Some factors hurt the immune system’s ability to function well, such as lack of sleep, poor nutrition, getting exposed to new germs, mental stress, and even weight loss. When the immune system isn’t working well, the swimmer may be more susceptible to illness.
One area swimmers can focus on is nutrition. Fruits, vegetables and whole grains are essential to an immune-boosting, healthy diet. Whole foods offer a complex array of vitamins, minerals, antioxidants, phytochemicals, and more, helping to ward off illness year-round.
Add some of these immune-boosting foods in your daily eating routine:
Yogurt: Yogurts that contain probiotics, noted on the label by the phrase “Live and Active Cultures,” may increase the presence of good bacteria in the intestinal tract and bolster the immune system. Some yogurts also contain vitamin D (listed on the Nutrition Facts Panel as a percentage; 20% or more is considered a good source of vitamin D), a nutrient that when deficient is associated with an increased risk of cold and flu.
Dark-colored Berries: Berries that are dark or bright in color, such as blackberries and blueberries, contain a flavonoid called anthocyanin. Anthocyanin may strengthen the immune system and fight disease.
Almonds: Many nuts contain vitamin E, which is an antioxidant. Antioxidants slow down the process of cell damage and may boost the immune system.
Oats or Barley: Oats and barley contain a special fiber called beta-glucan, which is an antioxidant and an antimicrobial (a substance that fights harmful micro-organisms).
Sweet potatoes: Sweet potatoes are rich in vitamin A, also an antioxidant, which helps to build connective tissue like skin. Skin is the first line of defense for fighting bacterial and other infections.
Grapefruit: Grapefruit contains vitamin C, an antioxidant, and is also loaded with flavonoids (plant pigments), which help to activate the immune system.

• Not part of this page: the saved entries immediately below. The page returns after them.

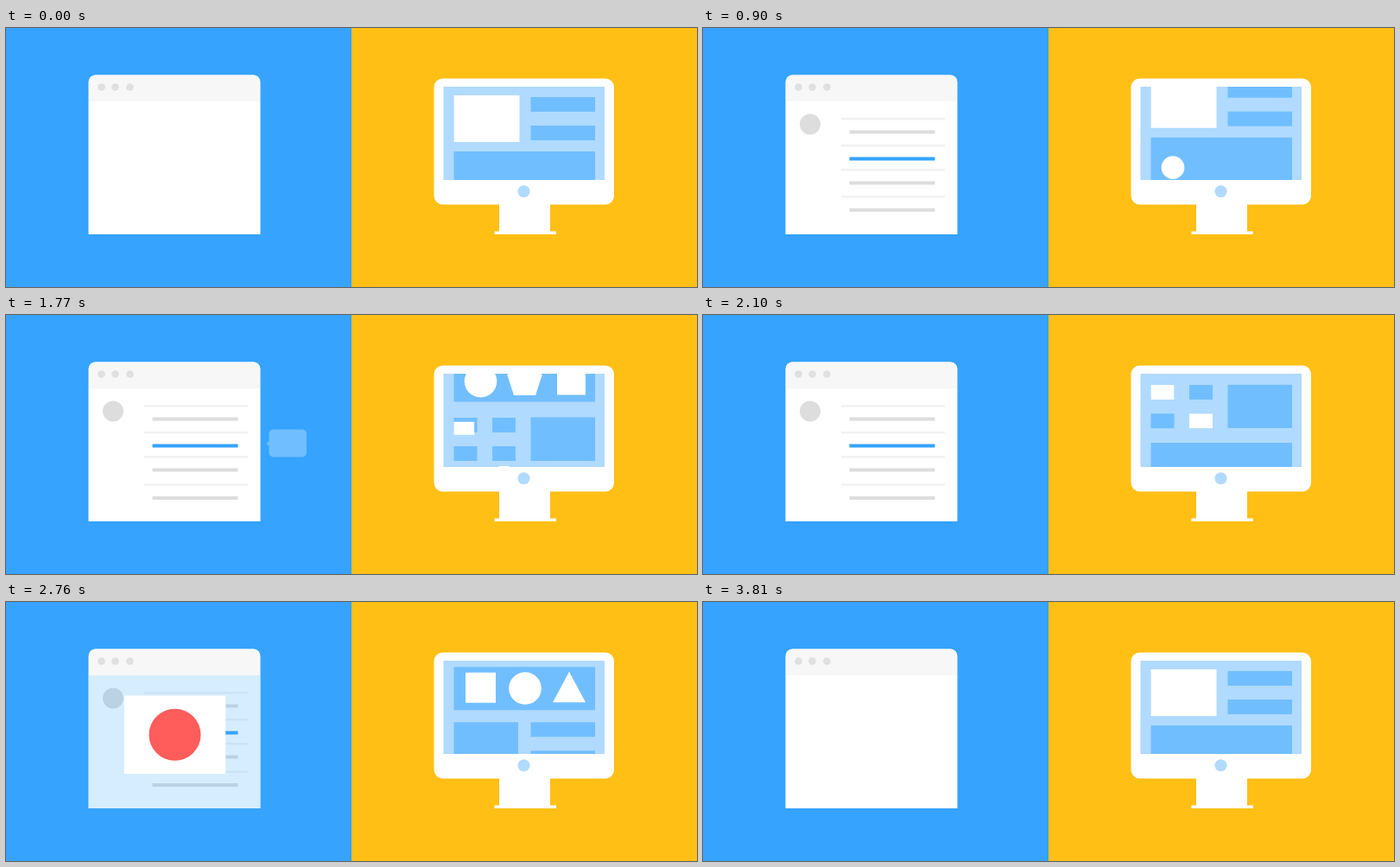
Write an HTML page with a canvas that moves like this. It is 800 px wide and 300 px high and loops after 4.52 s.

```html
<!DOCTYPE html>
<html lang="en">
<head>
<meta charset="utf-8">
<title>Browser and desktop</title>
<style>
  html, body { margin: 0; width: 100%; height: 100%; overflow: hidden; }
  canvas { display: block; width: 800px; height: 300px; }
</style>
</head>
<body>
<canvas width="800" height="300"></canvas>
<script>
const ctx = document.querySelector('canvas').getContext('2d');
const LOOP = 4520, PAGE = 263, TAU = Math.PI * 2;
const BLUE = '#35a3ff', YELLOW = '#ffbf14', PALE = '#b0daff', MID = '#71beff', GRAY = '#ddd';

const ramp = (t, start, length) => Math.min(1, Math.max(0, (t - start) / length));
const easeOut = u => 1 - (1 - u) ** 3;
const mix = (a, b, u) => a + (b - a) * u;

function box(color, left, top, right, bottom, radii = 0) {
  ctx.fillStyle = color;
  ctx.beginPath();
  ctx.roundRect(left, top, right - left, bottom - top, radii);
  ctx.fill();
}

function disc(color, x, y, r) {
  ctx.fillStyle = color;
  ctx.beginPath();
  ctx.arc(x, y, r, 0, TAU);
  ctx.fill();
}

function poly(color, ...points) {
  ctx.fillStyle = color;
  ctx.beginPath();
  points.forEach(p => ctx.lineTo(...p));
  ctx.fill();
}

// Runs draw with its own clip rectangle.
function clipped(left, top, right, bottom, draw) {
  ctx.save();
  ctx.beginPath();
  ctx.rect(left, top, right - left, bottom - top);
  ctx.clip();
  draw();
  ctx.restore();
}

// Grows a shape drawn around (0, 0) out of the point (dx, dy) beside its centre.
function pop(t, start, x, y, dx, dy, draw) {
  const k = easeOut(ramp(t, start, 180));
  if (!k) return;
  ctx.save();
  ctx.translate(x + dx * (1 - k), y + dy * (1 - k));
  ctx.scale(k, k);
  draw();
  ctx.restore();
}

function list(t) {
  pop(t, 165, 124, 111.5, 0, 0, () => disc(GRAY, 0, 0, 12));
  const hover = easeOut(ramp(t, 1185, 120)) * (1 - ramp(t, 1540, 150));
  [105, 136, 164, 196.5].forEach((rowY, i) => {
    const start = 480 + 90 * i;
    const y = rowY - 18 * (1 - easeOut(ramp(t, start, 260)));
    const grow = i === 1 ? hover : 0;
    const mid = y + 15.5 - 2.5 * grow, half = 2 + 2 * grow;
    ctx.globalAlpha = ramp(t, start, 110);
    box('#f2f2f2', 160, y - 1, 280, y + 1.5);
    box(i === 1 ? BLUE : GRAY, 169.5 - 5 * grow, mid - half, 268.5 + 5 * grow, mid + half);
  });
  ctx.globalAlpha = 1;
}

function modal(t) {
  ctx.globalAlpha = 0.2 * ramp(t, 2310, 90);
  box(BLUE, 96, 85, 294, 239);
  ctx.globalAlpha = 1;

  const open = easeOut(ramp(t, 2880, 180));
  const halfW = mix(58.7, 100, open), halfH = mix(45.2, 78, open);
  const y = mix(153.7, 162, open);
  pop(t, 2295, 195.5, y, 0, 60, () => box('#fff', -halfW, -halfH, halfW, halfH));

  ctx.globalAlpha = ramp(t, 2340, 270) * (1 - ramp(t, 2880, 150));
  pop(t, 2340, 195.5, y, 58, -11, () => disc('#ff5c5c', 0, 0, 30));
  ctx.globalAlpha = 1;
}

function tooltip(t) {
  ctx.globalAlpha = 1 - ramp(t, 1690, 115);
  pop(t, 1245, 301.5, 149, 0, 0, () => {
    box('#fff', 3, -16.5, 46.5, 15.5, 5);
    poly('#fff', [-0.5, 0], [3, -3], [3, 3]);
  });
  ctx.globalAlpha = 1;
}

function browser(t) {
  box('#fff', 95.5, 54.5, 294.5, 239, [8, 8, 0, 0]);
  box('#f7f7f7', 96, 54.5, 294, 85, [8, 8, 0, 0]);
  [110.5, 126.5, 143.5].forEach(x => disc('#e0e0e0', x, 68.5, 4.3));
  if (t < 3060) {
    clipped(95.5, 85, 294.5, 239, () => { list(t); modal(t); });
    tooltip(t);
  }
}

function pageTop(y) {
  box(MID, 518.5, y + 80, 593, y + 130);
  box(MID, 607.5, y + 80, 682, y + 97);
  box(MID, 607.5, y + 113, 682, y + 130);
  box(MID, 518.5, y + 143, 682, y + 193.5);
}

function page(t) {
  const square = half => () => box('#fff', -half, -half, half, half);
  const circle = () => disc('#fff', 0, 0, 18.8);
  const thumb = () => box('#fff', -13.5, -8.5, 13.5, 8.5);
  const hero = () => box('#fff', -38, -27, 38, 27);
  const pentagon = () => poly('#fff', ...[0, 1, 2, 3, 4].map(i =>
    [21.3 * Math.sin(i * TAU / 5), -21.3 * Math.cos(i * TAU / 5)]));
  const triangle = () => poly('#fff', [0, -17.7], [19, 17.7], [-19, 17.7]);

  pageTop(0);
  pageTop(PAGE);
  for (const y of [212, 245.2])
    for (const x of [518.5, 563]) box(MID, x, y, x + 27, y + 17);
  box(MID, 607.5, 211.7, 682, 262);
  box(MID, 518.5, 279, 682, 329);

  pop(t, -180, 556.5, 105, 0, 0, hero);
  pop(t, 840, 549.5, 169.8, -19, 28, circle);
  pop(t, 1215, 600.5, 168.8, 0, 32, pentagon);
  pop(t, 1260, 654.5, 169, 25, 38, square(16.5));
  pop(t, 1680, 532, 220.5, -14, 32, thumb);
  pop(t, 1740, 576.5, 253.7, 0, 32, thumb);
  pop(t, 2316, 652, 302.3, 25, 12, triangle);
  pop(t, 2376, 601, 303.8, 9, 35, circle);
  pop(t, 2436, 549.5, 303, -18, 32, square(17.5));
  pop(t, 3120, 556.5, 105 + PAGE, -13, 20, hero);
}

function desktop(t) {
  box('#fff', 495.5, 58.5, 704, 204.5, 10);
  box('#fff', 571, 204, 630, 236);
  box('#fff', 565.5, 235.5, 637, 239);
  disc(PALE, 599.5, 189.3, 7);
  box(PALE, 506.5, 68, 693, 176);
  const u = t < 3810 ? ramp(t, 335, 3540) : 1;
  const scroll = PAGE * (1 - Math.cos(Math.PI * u)) / 2;
  clipped(506.5, 68, 693, 176, () => {
    ctx.translate(0, -scroll);
    page(t);
  });
}

function frame() {
  const t = performance.now() % LOOP;
  box(BLUE, 0, 0, 400, 300);
  box(YELLOW, 400, 0, 800, 300);
  browser(t);
  desktop(t);
  requestAnimationFrame(frame);
}
frame();
</script>
</body>
</html>
```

Beef: Beef is a good source of zinc for the athlete. Zinc helps white blood cells develop. Swimmers with even a mild deficiency of zinc have been shown to be more susceptible to infection.
Jill Castle, MS, RDN is a registered dietitian, childhood nutritionist, and youth sports nutrition expert. She is the author of Eat Like a Champion: Performance Nutrition for Your Young Athlete. Learn more about Jill at www.JillCastle.com.